Apparently, God was listening, because this scrape with death became the catalyst that would propel the Hollywood hard-nut to stardom. With no witnesses willing to testify against him, Trejo walked away from his solitary cell, narrowly avoiding a state-sanctioned execution.
This incident prompted the actor to quit booze and drugs once he was released and he quickly got to work turning his life around.
"I discovered AA and Narcotics Anonymous," he told the Guardian. "My sponsor took me to a programme called RIF - Recover, Independence and Freedom - working with teen drug addicts. Even now, kids come up and say: 'Trejo, what's up? You helped me years ago'. So that's been a blessing."
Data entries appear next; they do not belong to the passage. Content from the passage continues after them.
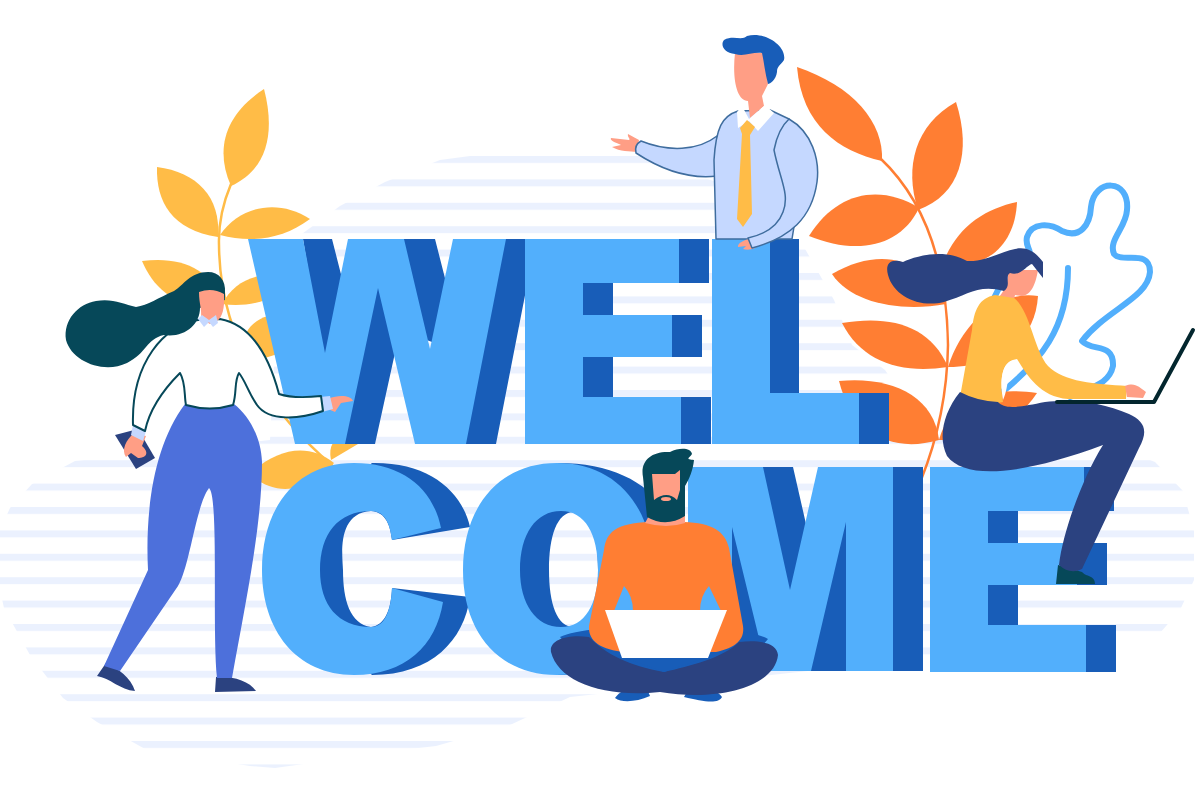
<!DOCTYPE html>
<html lang="en">
<head>
<meta charset="utf-8">
<title>Welcome</title>
<style>
:root {
  --sky: #52affc; --deep: #185db8; --stripe: #ebf1fe;
  --navy: #2b4280; --indigo: #4d70db; --teal: #064859;
  --yellow: #ffbc47; --orange: #ff7e33; --skin: #ff9e85;
  --shirt: #c5d8ff; --shirt-line: #3f6d9e; --ink: #03262e;
}
html, body { margin: 0; background: #fff; overflow: hidden; }
svg { display: block; width: 1200px; height: 793px; }
.sky { fill: var(--sky); } .deep { fill: var(--deep); }
.navy { fill: var(--navy); } .indigo { fill: var(--indigo); }
.teal { fill: var(--teal); } .yellow { fill: var(--yellow); }
.orange { fill: var(--orange); } .skin { fill: var(--skin); }
.white { fill: #fff; } .pale { fill: var(--shirt); }
.stem { fill: none; stroke-width: 2.5; }
.blouse { fill: #fff; stroke: var(--teal); stroke-width: 2; stroke-linejoin: round; }
.shirt { fill: var(--shirt); stroke: var(--shirt-line); stroke-width: 1.5; stroke-linejoin: round; }
.outline-leaf { fill: none; stroke: var(--sky); stroke-width: 6; stroke-linecap: round; stroke-linejoin: round; }
</style>
</head>
<body>
<svg viewBox="0 0 1200 793" role="img" aria-label="Welcome, in large block letters with four people around them">
<defs>
  <pattern id="stripes" y="156" width="1200" height="23.4" patternUnits="userSpaceOnUse">
    <rect width="1200" height="7" fill="var(--stripe)"/>
  </pattern>
  <path id="letter-e" d="M0 0H154V44H58V76H147V118H58V158H156V205H0Z"/>
</defs>

<path id="striped-ground" fill="url(#stripes)" d="M470 156H640L740 190L800 240L834 300L852 345L885 370L930 437L1100 440L1155 462L1183 491L1194 531V580L1180 610L1160 633L1000 650L570 697L510 725L436 746L410 749L275 768L250 766L145 749L97 722L63 698L30 655L4 608L0 590V530L10 508L32 484L75 461L270 440L280 250L340 206L385 182L440 160Z"/>

<g id="yellow-branch" class="yellow">
  <path class="stem" stroke="var(--yellow)" d="M231 184Q218 215 219 245Q220 370 335 468"/>
  <path d="M231 186C215 150 224 115 264 89C276 135 266 170 231 186Z"/>
  <path d="M218 237C172 230 156 202 157 167C197 172 221 197 218 237Z"/>
  <path d="M220 235C240 206 278 198 310 219C282 240 250 243 220 235Z"/>
  <path d="M222 304C180 312 154 290 142 261C180 256 212 268 222 304Z"/>
  <path d="M222 304C236 278 262 269 300 278C278 300 250 308 222 304Z"/>
  <path d="M246 364C238 338 248 322 268 316L290 350Z"/>
  <path d="M334 463C308 442 276 449 250 474C275 498 310 492 334 463Z"/>
  <path d="M331 460C328 446 334 438 346 432L358 444Z"/>
</g>

<g id="outline-leaf" class="outline-leaf">
  <path d="M985 405C1045 362 1068 325 1068 268"/>
  <path d="M992 345C985 305 995 285 1024 262C1037 250 1024 250 1027 237C1032 222 1050 223 1062 231C1080 239 1090 225 1091 207C1094 178 1130 178 1127 210C1126 228 1108 240 1114 254C1122 264 1150 248 1150 272C1148 298 1106 310 1082 341C1092 352 1114 342 1113 366C1109 385 1090 387 1070 397"/>
</g>

<g id="orange-branch" class="orange">
  <path class="stem" stroke="var(--orange)" d="M880 158C930 205 947 275 948 345Q947 415 921 480"/>
  <path d="M882 161C838 151 802 125 797 67C853 86 884 122 882 161Z"/>
  <path d="M918 210C904 167 915 125 956 102C972 152 960 195 918 210Z"/>
  <path d="M919 208C882 185 838 190 809 236C855 255 900 248 919 208Z"/>
  <path d="M942 266C955 228 984 209 1017 202C1015 246 986 270 942 266Z"/>
  <path d="M946 304C926 258 880 246 832 274C852 304 902 312 946 304Z"/>
  <path d="M948 367C930 325 890 315 842 323C862 362 900 374 948 367Z"/>
  <path d="M948 367C962 322 1000 290 1038 296C1035 342 1000 366 948 367Z"/>
  <path d="M939 440C934 395 890 376 839 381C852 432 890 454 939 440Z"/>
  <path d="M939 440C950 398 990 386 1037 393C1020 420 982 442 939 440Z"/>
</g>

<g id="word-wel">
  <path class="deep" d="M303 239H332L345 290L380 270L404 239H435L448 290L490 239H536L496 444H466L440 345L400 330L375 444H345L322 353Z"/>
  <path class="sky" d="M248 239H303L325 353L348 239H404L430 349L453 239H506L466 444H415L378 288L345 444H295Z"/>
  <use href="#letter-e" class="deep" x="555" y="239"/>
  <use href="#letter-e" class="sky" x="525" y="239"/>
  <path class="deep" d="M742 239H799V393H889V444H742Z"/>
  <path class="sky" d="M712 239H770V393H859V444H712Z"/>
</g>

<g id="word-come">
  <path class="deep" d="M372 463C430 462 462 492 470 527L392 540C390 522 384 512 371 511C335 513 343 560 343 570C343 600 350 624 371 627C385 625 391 610 392 588L470 597C464 640 432 675 372 675L315 620V510Z"/>
  <path class="sky" d="M354 463C402 463 433 488 441 528L392 540C390 522 384 511 371 511C338 511 320 534 320 570C320 605 338 627 371 627C385 627 391 610 392 588L443 602C436 646 405 675 354 675C296 675 262 630 262 570C262 508 296 463 354 463Z"/>
  <path class="deep" fill-rule="evenodd" d="M558 463C640 463 682 508 682 570C682 632 640 675 558 675L510 620V520ZM574 512C557 512 549 536 549 570C549 604 557 627 574 627C591 627 598 604 598 570C598 536 591 512 574 512Z"/>
  <path class="sky" fill-rule="evenodd" d="M557 463C617 463 653 508 653 570C653 632 617 675 557 675C498 675 463 632 463 570C463 508 498 463 557 463ZM561 511C536 511 520 534 520 570C520 604 536 627 561 627C585 627 598 604 598 570C598 534 585 511 561 511Z"/>
  <path class="deep" d="M720 467H793L806 524L830 510L893 467H923V671H893L846 600V671H811L780 620L762 671H732Z"/>
  <path class="sky" d="M688 467H763L790 590L818 467H893V671H846V522L811 671H767L732 527V671H688Z"/>
  <use href="#letter-e" class="deep" x="960" y="467"/>
  <use href="#letter-e" class="sky" x="930" y="467"/>
</g>

<g id="woman-with-phone">
  <path class="navy" d="M106 663C118 668 131 678 135 691C120 690 110 678 97 676ZM216 677C233 676 249 681 256 691L215 692Z"/>
  <path class="indigo" d="M185 404C154 445 145 510 148 570L104 666L120 671L178 586C190 566 196 505 209 488C219 495 212 630 217 678H232C246 600 262 525 262 462C261 435 247 414 234 404Z"/>
  <path class="navy" d="M115 435L138 429L155 458L136 469Z"/>
  <path class="skin" d="M134 433C126 440 121 450 126 457L131 453L138 458C146 458 150 453 142 446L146 436Z"/>
  <path class="pale" d="M133 425L146 431L143 441L131 435Z"/>
  <path class="skin" d="M328 399C340 394 351 396 353 401L341 403L335 412L328 409Z"/>
  <path class="pale" d="M320 397L330 396L333 409L322 412Z"/>
  <path class="blouse" d="M198 320C165 325 131 362 133 425L145 431C150 407 166 387 180 373C186 383 184 396 186 405Q210 412 233 405C237 393 234 381 239 373C246 382 248 392 257 405C269 422 300 419 323 411L321 396C303 398 288 397 279 394C270 360 253 325 220 319Z"/>
  <path class="teal" d="M225 293C226 280 219 272 208 272C190 272 184 285 174 291C158 298 148 305 136 307C123 304 112 298 96 301C78 304 63 320 66 340C72 362 104 374 127 363C147 353 146 339 164 335C184 338 200 325 200 308L225 300Z"/>
  <path class="skin" d="M199 292Q212 287 224 294C225 308 222 318 217 321L210 324L201 319C202 308 199 304 199 292Z"/>
  <path class="pale" d="M202 315L209 320L216 315L218 323L213 327L209 322L204 327L198 319Z"/>
</g>

<g id="man-in-tie">
  <path class="skin" d="M639 140L628 134C627 137 631 139 629 140L611 138C609 141 618 143 621 145L612 147C620 152 630 151 637 152Z"/>
  <path class="shirt" d="M717 136C698 151 668 152 641 141Q634 145 636 153C665 172 692 179 717 176Z"/>
  <path class="shirt" d="M738 111C722 116 716 128 714 160L716 239H792L800 190L789 119L770 110Z"/>
  <path class="skin" d="M758 239C750 237 737 242 738 247L746 246L743 249C750 251 756 248 760 245Z"/>
  <path class="shirt" d="M789 119C812 132 820 160 817 182C812 218 790 238 752 248L748 238C766 234 778 226 783 212C790 194 780 180 774 150Q778 129 789 119Z"/>
  <path class="skin" d="M735 53H765L768 84L762 96L764 106L750 118L748 101C737 101 732 80 735 53Z"/>
  <path class="white" d="M742 106L749 119L765 105L774 113L758 131L749 121L738 128L737 112Z"/>
  <path class="yellow" d="M747 120L755 127L750 135L752 214L743 227L737 219L742 134L740 128Z"/>
  <path class="deep" d="M735 54C724 53 720 45 724 40C733 35 742 41 747 36C765 31 787 46 784 60C780 66 777 66 777 72C776 80 770 84 768 84C765 73 764 62 762 53C752 52 744 57 735 54Z"/>
</g>

<g id="man-with-laptop">
  <path class="deep" d="M560 637C590 622 740 622 768 639L740 672H590ZM647 689C635 684 620 690 615 698C622 703 636 702 650 696ZM688 690C700 685 717 689 722 697C719 704 704 702 684 697Z"/>
  <path class="orange" d="M650 522C615 523 606 533 604 550L589 626C588 642 602 650 625 652H716C735 648 745 640 743 626L729 548C725 531 712 523 684 522Z"/>
  <path class="sky" d="M624 586Q633 596 633 611H614ZM709 586L721 611H700Q700 596 709 586Z"/>
  <path class="navy" d="M589 637C567 634 549 640 551 652C558 681 602 698 660 692C720 702 775 686 778 655C777 642 758 640 739 642C723 658 690 666 664 672C630 666 607 655 589 637Z"/>
  <path class="deep" d="M622 657H708L664 672Z"/>
  <path class="white" d="M605 610H727L708 658H622Z"/>
  <path class="skin" d="M655 505H685V523Q667 529 645 523Z"/>
  <path class="teal" d="M643 477C640 461 651 451 670 452C680 447 691 448 692 454C690 458 684 459 694 460C693 470 689 480 685 486V516Q666 528 647 517Z"/>
  <path class="skin" d="M652 474H675L680 470V490L677 500Q667 490 654 500Z"/>
  <ellipse class="skin" cx="666" cy="499" rx="5" ry="2"/>
</g>

<g id="woman-with-laptop">
  <path class="skin" d="M1008 270H1038C1036 282 1032 295 1022 296L1015 295L1013 304L999 297C1005 290 1008 282 1008 270Z"/>
  <path class="navy" d="M1043 278V262C1036 253 1028 246 1015 249C1000 252 985 262 967 261C944 248 916 256 903 262C890 258 885 264 888 275C894 297 920 308 944 302C968 295 978 284 1004 291C1012 285 1004 277 1010 273C1020 277 1027 265 1032 264Z"/>
  <path class="yellow" d="M995 295C979 298 974 310 972 330L960 397Q980 408 1003 402C1000 383 1000 361 1017 359C1027 375 1040 397 1068 399H1126L1127 386C1096 384 1063 382 1048 366C1034 350 1030 310 1014 298Z"/>
  <path class="white" d="M1003 400C1000 382 1001 361 1015 360C1006 370 1010 385 1003 400Z"/>
  <path class="teal" d="M1058 565L1082 572C1086 577 1095 575 1095 584H1056Z"/>
  <path class="navy" d="M960 392C943 413 938 438 947 456C966 481 1025 474 1103 445C1084 475 1063 530 1059 565Q1070 575 1082 569L1139 448C1149 430 1144 421 1129 414C1103 402 1070 399 1045 402C1020 407 1005 410 998 402Q977 401 960 392Z"/>
  <path class="skin" d="M1125 386C1135 382 1139 387 1146 392L1143 398L1127 397Z"/>
  <path d="M1057 402H1154L1193 330" fill="none" stroke="var(--ink)" stroke-width="4" stroke-linecap="round" stroke-linejoin="round"/>
</g>
</svg>
</body>
</html>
It was through one of the kids he was working with that Trejo would land his big break.
One night in 1985, the recently reformed convict got a call from one of the boys he was mentoring, asking him to come down to his place work to ensure he didn't get tempted by all the cocaine that was around on the job. On his arrival, Trejo found himself on a film set.
"It was the film Runaway Train with John Voight and Eric Roberts," he told Men's Fitness. "You have to understand that this was 1985, and on movie sets you could walk into production and cocaine lines were right there on the table. It wasn't even hidden. It was unbelievable."
It was here on the film set that he was recognised and approached by the movie's screenwriter.
"This guy comes storming across the set," he told the Guardian. "He said: 'You're Danny Trejo!' He recognised my tattoos. He'd seen me box in San Quentin, so they hired me to train Eric Roberts how to box. I learned how not to behave on a movie set from Eric Roberts. He was very demanding."
After appearing in Runaway Train, the job offers started flowing.
"I remember the first time anyone interviewed me," he told Grantland. "It was this young Chicana... out of college, real into La Raza - 'Danny, don't you feel you're being stereotyped? You're always playing the mean Chicano dude with tattoos'. So I lifted up my shirt and said, 'What are you talking about? I am the mean Chicano dude with tattoos'."
You can't argue with that.